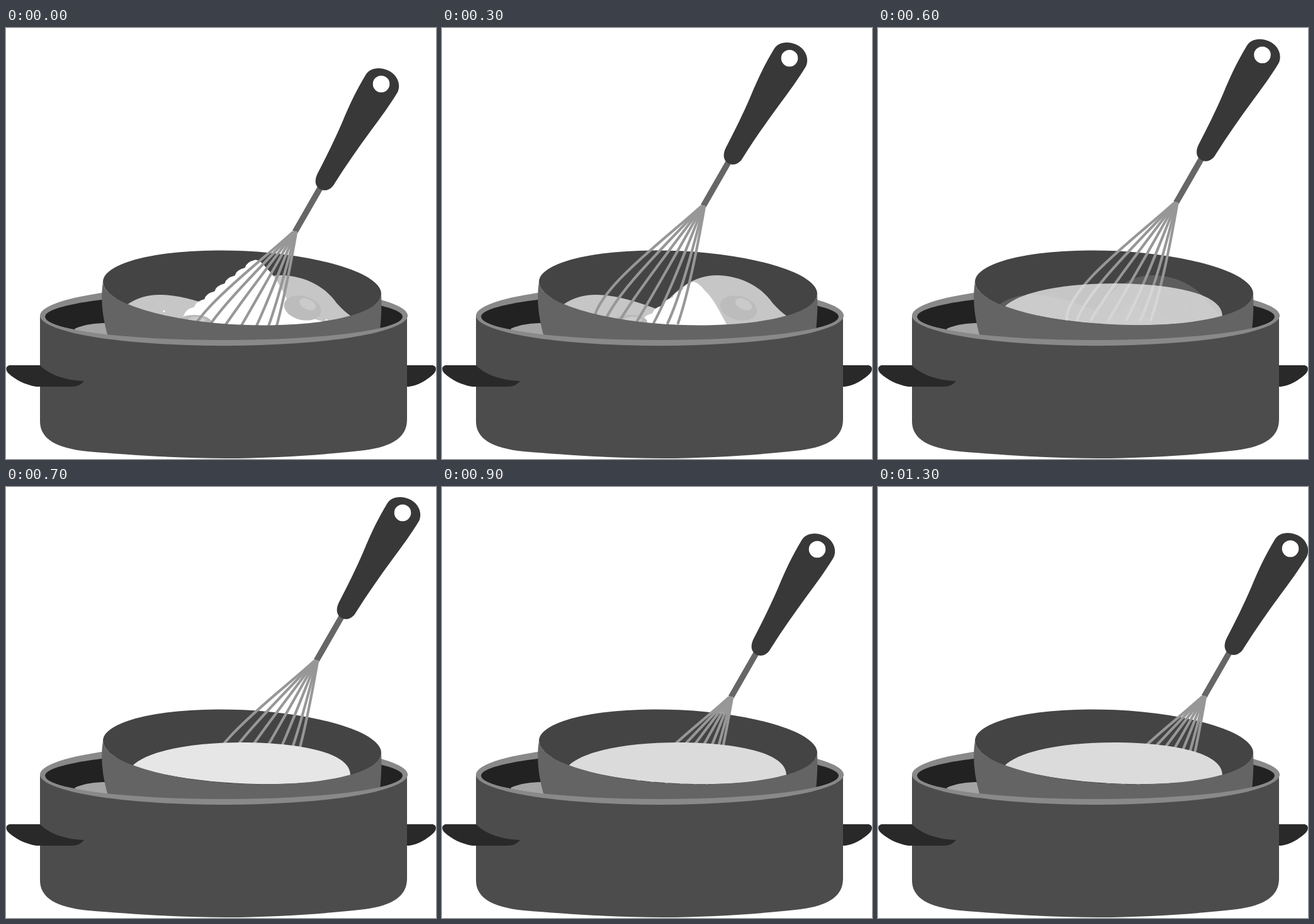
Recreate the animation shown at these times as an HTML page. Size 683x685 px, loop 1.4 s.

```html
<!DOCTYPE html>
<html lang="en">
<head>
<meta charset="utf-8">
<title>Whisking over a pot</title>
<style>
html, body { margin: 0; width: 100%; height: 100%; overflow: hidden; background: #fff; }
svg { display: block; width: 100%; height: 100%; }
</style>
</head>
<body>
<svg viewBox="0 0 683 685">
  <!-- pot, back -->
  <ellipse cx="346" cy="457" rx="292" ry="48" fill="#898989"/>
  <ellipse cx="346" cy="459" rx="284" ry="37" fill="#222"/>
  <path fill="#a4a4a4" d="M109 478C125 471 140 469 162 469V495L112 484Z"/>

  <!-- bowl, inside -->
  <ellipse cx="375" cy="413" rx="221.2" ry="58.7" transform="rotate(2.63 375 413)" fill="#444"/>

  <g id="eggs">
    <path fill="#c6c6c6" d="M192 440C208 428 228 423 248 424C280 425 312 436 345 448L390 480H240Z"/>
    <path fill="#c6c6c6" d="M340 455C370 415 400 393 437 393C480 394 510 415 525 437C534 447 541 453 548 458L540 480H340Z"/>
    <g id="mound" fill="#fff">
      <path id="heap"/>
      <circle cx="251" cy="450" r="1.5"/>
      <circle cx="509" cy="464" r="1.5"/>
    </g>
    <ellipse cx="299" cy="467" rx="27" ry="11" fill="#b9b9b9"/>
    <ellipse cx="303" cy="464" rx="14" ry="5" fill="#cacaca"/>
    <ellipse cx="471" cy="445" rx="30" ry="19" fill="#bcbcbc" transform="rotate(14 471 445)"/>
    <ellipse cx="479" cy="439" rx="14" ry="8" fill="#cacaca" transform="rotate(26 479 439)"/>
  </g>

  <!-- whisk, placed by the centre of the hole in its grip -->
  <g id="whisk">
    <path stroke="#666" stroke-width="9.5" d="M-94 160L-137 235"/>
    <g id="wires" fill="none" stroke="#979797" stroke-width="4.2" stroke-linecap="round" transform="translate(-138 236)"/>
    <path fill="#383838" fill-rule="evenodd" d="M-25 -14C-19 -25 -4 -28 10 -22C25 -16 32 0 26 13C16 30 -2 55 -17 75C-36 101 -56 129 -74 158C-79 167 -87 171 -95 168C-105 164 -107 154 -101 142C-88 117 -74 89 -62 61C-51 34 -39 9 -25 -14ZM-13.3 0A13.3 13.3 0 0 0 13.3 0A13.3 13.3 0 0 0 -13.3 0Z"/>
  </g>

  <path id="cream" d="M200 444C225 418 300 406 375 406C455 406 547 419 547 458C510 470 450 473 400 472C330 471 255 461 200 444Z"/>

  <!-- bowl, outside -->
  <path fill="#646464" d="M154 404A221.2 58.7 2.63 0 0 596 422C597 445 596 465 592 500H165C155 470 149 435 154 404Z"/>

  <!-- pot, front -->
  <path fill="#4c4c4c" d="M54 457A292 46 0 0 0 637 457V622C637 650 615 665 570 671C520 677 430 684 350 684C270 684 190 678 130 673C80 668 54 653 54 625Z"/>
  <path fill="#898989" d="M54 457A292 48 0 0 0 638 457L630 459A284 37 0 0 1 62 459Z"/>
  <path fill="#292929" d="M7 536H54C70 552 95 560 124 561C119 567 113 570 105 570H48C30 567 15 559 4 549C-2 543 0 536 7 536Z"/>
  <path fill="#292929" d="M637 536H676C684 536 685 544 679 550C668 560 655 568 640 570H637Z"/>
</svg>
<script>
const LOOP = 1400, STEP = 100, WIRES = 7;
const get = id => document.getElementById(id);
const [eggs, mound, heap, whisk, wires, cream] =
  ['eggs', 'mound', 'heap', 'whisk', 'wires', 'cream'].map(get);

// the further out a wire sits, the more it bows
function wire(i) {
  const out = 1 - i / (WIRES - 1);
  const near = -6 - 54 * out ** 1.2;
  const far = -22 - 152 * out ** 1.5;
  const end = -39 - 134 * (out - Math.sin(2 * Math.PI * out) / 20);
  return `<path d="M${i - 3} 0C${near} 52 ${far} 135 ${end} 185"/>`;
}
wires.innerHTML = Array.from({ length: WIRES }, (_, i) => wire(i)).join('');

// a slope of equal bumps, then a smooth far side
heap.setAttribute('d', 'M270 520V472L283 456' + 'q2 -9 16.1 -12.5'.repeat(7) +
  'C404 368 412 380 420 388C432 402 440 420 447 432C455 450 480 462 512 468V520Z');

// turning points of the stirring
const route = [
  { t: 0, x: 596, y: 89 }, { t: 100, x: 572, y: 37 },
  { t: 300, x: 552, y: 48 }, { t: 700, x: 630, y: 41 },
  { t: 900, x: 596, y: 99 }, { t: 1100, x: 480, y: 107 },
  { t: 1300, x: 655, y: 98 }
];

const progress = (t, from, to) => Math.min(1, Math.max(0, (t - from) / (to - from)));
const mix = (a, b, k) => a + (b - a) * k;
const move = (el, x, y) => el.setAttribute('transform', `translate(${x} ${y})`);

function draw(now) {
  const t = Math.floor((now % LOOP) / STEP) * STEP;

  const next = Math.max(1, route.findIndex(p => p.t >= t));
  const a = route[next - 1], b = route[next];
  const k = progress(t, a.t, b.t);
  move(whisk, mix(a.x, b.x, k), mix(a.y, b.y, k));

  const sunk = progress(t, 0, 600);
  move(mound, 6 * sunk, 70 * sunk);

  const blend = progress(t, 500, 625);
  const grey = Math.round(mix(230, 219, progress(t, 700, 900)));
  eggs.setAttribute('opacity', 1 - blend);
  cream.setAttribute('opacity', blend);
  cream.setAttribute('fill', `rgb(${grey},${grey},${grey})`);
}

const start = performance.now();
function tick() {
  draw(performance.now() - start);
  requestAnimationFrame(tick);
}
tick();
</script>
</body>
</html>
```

- Aim of the exercise -
Report each line of the records that holds the word "ellipse".

- Your solution -
  <ellipse cx="346" cy="457" rx="292" ry="48" fill="#898989"/>
  <ellipse cx="346" cy="459" rx="284" ry="37" fill="#222"/>
  <ellipse cx="375" cy="413" rx="221.2" ry="58.7" transform="rotate(2.63 375 413)" fill="#444"/>
    <ellipse cx="299" cy="467" rx="27" ry="11" fill="#b9b9b9"/>
    <ellipse cx="303" cy="464" rx="14" ry="5" fill="#cacaca"/>
    <ellipse cx="471" cy="445" rx="30" ry="19" fill="#bcbcbc" transform="rotate(14 471 445)"/>
    <ellipse cx="479" cy="439" rx="14" ry="8" fill="#cacaca" transform="rotate(26 479 439)"/>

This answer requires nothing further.